The English have got a thing about a cooked breakfast. Turns out the Welsh do too. On a trip around Wales in the Northern hemisphere summer, Dr Sin and Mrs Lomez stayed in bed and breakfast accommodation at every stop along the way. This is better than you can get at most hotels. Every place, from Carnaerfon to Betwys-y-Coed and down to Hay-on-Wye, had a vegetarian option. And grapefruit juice.
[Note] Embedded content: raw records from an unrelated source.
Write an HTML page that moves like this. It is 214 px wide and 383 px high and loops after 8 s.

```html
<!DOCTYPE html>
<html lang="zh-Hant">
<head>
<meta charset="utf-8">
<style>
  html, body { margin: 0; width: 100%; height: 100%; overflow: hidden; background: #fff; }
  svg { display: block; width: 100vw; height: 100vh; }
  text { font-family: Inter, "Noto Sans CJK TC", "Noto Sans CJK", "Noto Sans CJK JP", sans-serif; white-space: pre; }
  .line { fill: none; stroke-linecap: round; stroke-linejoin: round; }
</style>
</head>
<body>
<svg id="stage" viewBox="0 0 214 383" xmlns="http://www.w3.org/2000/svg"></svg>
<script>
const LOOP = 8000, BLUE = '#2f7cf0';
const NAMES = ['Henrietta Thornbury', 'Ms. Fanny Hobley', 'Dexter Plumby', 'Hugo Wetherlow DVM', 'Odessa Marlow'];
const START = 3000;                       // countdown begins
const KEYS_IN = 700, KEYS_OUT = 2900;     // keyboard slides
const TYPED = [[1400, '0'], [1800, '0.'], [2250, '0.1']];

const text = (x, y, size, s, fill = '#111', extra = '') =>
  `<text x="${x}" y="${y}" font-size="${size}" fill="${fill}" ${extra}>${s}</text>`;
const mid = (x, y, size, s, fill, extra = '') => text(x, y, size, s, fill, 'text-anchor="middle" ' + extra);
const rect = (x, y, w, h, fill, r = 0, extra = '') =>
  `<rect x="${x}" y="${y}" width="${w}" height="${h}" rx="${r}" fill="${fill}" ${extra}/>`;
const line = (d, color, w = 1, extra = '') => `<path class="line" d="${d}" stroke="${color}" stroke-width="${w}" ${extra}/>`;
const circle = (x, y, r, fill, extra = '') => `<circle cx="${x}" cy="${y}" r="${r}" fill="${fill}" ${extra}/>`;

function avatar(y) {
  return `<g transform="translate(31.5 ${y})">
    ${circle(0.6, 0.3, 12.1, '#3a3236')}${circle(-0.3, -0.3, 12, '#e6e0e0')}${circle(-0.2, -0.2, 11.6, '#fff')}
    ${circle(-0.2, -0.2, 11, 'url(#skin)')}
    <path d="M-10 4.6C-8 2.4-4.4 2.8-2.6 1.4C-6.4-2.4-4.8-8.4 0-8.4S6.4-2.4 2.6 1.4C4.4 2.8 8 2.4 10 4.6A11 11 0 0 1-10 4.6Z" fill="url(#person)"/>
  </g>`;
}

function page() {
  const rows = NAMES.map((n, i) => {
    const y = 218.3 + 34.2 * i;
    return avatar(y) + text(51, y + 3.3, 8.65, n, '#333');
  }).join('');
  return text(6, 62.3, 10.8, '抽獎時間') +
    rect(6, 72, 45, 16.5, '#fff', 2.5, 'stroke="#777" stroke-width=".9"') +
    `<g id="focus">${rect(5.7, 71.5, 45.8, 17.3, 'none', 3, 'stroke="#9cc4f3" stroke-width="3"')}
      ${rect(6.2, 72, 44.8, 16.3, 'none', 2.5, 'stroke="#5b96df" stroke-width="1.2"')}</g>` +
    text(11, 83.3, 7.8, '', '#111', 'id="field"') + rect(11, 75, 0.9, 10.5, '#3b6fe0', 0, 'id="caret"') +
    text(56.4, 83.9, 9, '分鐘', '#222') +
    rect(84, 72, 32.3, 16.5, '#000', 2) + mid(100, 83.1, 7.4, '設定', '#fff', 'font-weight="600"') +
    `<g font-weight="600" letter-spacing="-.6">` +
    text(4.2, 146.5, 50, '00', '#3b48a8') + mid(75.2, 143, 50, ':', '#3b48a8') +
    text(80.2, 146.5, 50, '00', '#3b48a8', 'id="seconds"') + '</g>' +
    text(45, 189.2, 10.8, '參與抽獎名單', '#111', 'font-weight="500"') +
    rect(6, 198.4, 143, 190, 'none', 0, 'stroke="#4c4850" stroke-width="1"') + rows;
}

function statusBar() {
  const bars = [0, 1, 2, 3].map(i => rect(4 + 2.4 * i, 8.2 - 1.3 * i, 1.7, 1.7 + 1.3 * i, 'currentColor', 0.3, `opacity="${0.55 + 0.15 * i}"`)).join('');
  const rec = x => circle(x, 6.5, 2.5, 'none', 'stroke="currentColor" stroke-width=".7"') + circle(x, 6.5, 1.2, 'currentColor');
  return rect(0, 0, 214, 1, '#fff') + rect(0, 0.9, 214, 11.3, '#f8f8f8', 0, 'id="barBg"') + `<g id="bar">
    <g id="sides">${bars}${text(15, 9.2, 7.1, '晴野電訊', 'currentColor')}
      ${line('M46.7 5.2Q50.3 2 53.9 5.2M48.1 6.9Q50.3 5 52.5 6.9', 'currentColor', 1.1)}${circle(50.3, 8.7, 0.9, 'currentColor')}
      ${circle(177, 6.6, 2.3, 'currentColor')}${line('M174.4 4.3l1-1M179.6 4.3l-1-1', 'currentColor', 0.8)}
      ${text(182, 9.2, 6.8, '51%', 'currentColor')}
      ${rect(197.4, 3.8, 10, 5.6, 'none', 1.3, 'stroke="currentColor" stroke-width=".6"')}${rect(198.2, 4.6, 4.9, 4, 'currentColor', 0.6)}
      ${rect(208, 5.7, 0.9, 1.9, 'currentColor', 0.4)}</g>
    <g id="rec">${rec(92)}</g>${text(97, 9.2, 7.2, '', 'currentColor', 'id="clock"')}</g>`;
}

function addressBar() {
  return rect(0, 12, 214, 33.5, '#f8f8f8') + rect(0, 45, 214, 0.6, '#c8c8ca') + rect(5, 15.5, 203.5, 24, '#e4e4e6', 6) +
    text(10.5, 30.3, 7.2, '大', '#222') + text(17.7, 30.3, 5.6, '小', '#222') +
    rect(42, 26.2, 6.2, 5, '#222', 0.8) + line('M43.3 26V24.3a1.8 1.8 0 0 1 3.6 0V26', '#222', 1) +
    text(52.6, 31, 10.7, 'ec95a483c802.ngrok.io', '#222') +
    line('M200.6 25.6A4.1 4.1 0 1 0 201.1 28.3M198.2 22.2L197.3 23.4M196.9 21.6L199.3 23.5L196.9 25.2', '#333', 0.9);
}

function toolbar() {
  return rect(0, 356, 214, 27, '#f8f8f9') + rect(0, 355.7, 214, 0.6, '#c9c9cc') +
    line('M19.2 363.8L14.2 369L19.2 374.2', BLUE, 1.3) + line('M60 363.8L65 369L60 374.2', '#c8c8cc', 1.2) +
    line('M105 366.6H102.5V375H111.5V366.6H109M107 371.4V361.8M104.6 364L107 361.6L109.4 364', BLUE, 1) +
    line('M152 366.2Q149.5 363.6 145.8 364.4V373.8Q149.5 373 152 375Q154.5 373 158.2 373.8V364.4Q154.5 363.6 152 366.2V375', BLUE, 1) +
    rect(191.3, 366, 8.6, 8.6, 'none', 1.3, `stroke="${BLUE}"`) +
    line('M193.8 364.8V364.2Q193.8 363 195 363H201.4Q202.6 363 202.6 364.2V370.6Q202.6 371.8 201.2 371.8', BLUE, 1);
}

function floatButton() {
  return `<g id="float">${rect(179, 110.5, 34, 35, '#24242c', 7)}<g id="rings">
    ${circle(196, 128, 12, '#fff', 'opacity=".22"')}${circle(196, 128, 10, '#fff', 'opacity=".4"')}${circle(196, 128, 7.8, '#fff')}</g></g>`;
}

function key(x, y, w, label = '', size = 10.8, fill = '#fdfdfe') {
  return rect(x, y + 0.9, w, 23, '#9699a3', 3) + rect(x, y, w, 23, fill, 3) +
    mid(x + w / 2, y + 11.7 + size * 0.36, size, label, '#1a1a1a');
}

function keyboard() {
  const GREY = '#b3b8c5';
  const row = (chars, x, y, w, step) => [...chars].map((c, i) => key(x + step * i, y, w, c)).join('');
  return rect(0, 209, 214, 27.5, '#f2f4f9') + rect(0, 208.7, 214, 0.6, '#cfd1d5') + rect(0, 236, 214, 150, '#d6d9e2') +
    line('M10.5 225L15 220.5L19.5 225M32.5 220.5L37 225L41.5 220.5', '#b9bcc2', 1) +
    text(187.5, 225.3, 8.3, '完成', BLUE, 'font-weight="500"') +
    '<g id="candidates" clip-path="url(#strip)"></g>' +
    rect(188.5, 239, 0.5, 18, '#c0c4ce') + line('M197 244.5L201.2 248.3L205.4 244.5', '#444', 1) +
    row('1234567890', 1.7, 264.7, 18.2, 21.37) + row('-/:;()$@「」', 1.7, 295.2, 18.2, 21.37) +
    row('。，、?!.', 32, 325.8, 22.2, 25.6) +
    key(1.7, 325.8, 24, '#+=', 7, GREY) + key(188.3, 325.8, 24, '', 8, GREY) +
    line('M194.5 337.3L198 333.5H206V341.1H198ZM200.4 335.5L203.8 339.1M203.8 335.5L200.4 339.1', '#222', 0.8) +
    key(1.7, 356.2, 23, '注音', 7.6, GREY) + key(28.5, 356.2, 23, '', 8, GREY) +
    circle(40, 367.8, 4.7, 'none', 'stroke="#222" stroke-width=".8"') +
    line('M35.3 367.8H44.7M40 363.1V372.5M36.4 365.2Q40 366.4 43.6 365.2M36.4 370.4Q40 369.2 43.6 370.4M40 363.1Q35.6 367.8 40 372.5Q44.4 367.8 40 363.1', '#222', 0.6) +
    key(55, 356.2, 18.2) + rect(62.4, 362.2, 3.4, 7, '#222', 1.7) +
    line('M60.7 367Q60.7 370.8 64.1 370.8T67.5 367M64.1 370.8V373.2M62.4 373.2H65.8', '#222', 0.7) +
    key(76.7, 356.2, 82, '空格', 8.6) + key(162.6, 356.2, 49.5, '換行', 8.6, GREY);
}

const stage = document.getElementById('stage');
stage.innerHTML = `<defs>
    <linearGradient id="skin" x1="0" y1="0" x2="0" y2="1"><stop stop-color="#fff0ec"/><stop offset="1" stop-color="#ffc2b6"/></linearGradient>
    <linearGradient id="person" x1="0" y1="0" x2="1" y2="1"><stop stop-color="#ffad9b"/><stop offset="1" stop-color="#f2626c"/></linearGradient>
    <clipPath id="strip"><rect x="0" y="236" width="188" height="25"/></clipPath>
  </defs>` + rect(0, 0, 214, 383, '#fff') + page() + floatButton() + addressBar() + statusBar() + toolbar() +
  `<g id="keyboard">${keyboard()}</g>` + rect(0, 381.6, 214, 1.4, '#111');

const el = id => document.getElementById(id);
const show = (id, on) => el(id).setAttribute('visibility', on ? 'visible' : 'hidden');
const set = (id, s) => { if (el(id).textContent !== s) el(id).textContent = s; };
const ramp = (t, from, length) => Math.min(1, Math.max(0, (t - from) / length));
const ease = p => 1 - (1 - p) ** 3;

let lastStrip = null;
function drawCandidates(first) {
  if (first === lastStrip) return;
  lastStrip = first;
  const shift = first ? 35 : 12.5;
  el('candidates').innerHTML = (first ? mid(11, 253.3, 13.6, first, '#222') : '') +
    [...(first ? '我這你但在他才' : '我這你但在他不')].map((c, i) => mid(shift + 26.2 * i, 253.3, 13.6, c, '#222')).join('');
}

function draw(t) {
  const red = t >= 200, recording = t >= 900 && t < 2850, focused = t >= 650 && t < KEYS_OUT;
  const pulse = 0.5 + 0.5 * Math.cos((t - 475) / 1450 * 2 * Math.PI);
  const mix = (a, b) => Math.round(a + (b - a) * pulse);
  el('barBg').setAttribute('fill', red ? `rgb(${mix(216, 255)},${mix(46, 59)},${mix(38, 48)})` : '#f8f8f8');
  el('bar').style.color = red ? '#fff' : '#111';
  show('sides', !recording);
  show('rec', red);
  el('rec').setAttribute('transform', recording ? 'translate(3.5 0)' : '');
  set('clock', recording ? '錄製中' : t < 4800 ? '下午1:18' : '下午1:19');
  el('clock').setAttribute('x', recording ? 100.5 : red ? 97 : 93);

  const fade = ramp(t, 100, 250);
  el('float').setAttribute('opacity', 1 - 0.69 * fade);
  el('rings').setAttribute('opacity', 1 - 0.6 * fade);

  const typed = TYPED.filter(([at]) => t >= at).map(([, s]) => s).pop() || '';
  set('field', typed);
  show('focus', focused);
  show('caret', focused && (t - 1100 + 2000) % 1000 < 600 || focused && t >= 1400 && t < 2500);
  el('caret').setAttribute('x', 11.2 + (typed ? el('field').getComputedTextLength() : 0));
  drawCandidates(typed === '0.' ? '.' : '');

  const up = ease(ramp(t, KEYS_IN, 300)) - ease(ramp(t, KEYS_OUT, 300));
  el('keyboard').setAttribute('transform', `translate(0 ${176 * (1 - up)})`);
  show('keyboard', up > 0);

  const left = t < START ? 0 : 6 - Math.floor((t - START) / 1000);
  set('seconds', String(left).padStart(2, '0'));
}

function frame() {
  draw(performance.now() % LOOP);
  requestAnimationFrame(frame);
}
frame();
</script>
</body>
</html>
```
Cooked breakfast means the whole deal: tomatoes, mushrooms, eggs, sausages, bacon, baked beans, toast and sometimes a hash brown. The Black Boy in Carnaerfon did a vegan version without all the non-vegan elements, naturally, and with the added treat of pineapple, which the meat-eaters weren’t offered. Does this make all veggies feel special, as Mrs Lomez did that day? The Ferns in Betwys-y-Coed served Linda McCartney sausages in the veg option, top points. But The Bear in Hay-on-Wye outdid everyone with a menu tailored to their guests, i.e. a vegan option for the vegan. The first morning’s breakfast was home-cooked beans on sourdough, herbified with thyme. The second morning Mrs Lomez awoke to a vegan bubble ‘n’ squeak, usually concocted of mashed potato and leftovers, the leftover beans in this case served on the side. How thoughtful to have a different meal prepared each day! Dr Sin had not a grumble about having the same breakfast two days in a row — well, essentially variations of the same for the whole week’s holiday. The key is in the eggs, apparently.
Our Welsh hosts (and English hosts living in Wales) did exceptionally well on the veg front, taking it as licence to be a bit more imaginative with breakfast. And perhaps vegetarians do have more options for the first meal of the day. The full English breakfast, or ‘fry up’, is such a standard that to vary from it is to mess with the national psyche. Mrs Lomez sometimes feels sorry for Dr Sin and other meat-eaters in this part of the world, always offered the same thing for breakfast on the weekend. Down under, using Melbourne as a reference point, cooked breakfast is more playful — no fear fooking with tradition. Slow-cooked beans, shakshouka and Middle Eastern-inspired tagines, and lots of greenery: wilted spinach, rocket, parsley and other scattered greens, avocado. (So avocado itself doesn’t fall under the ‘cooked’ category but certainly qualifies when mashed up and served on toast.)
Wales was, and is, beautiful. A few things Dr Sin and Mrs Lomez learned on their trip: 1) No one who ever scaled Mount Snowdon could have done so without a hearty breakfast in the tummy. 2) There’s a reason why the Welsh resent the English. 3) Sheep have tails. A strange sight for Australians.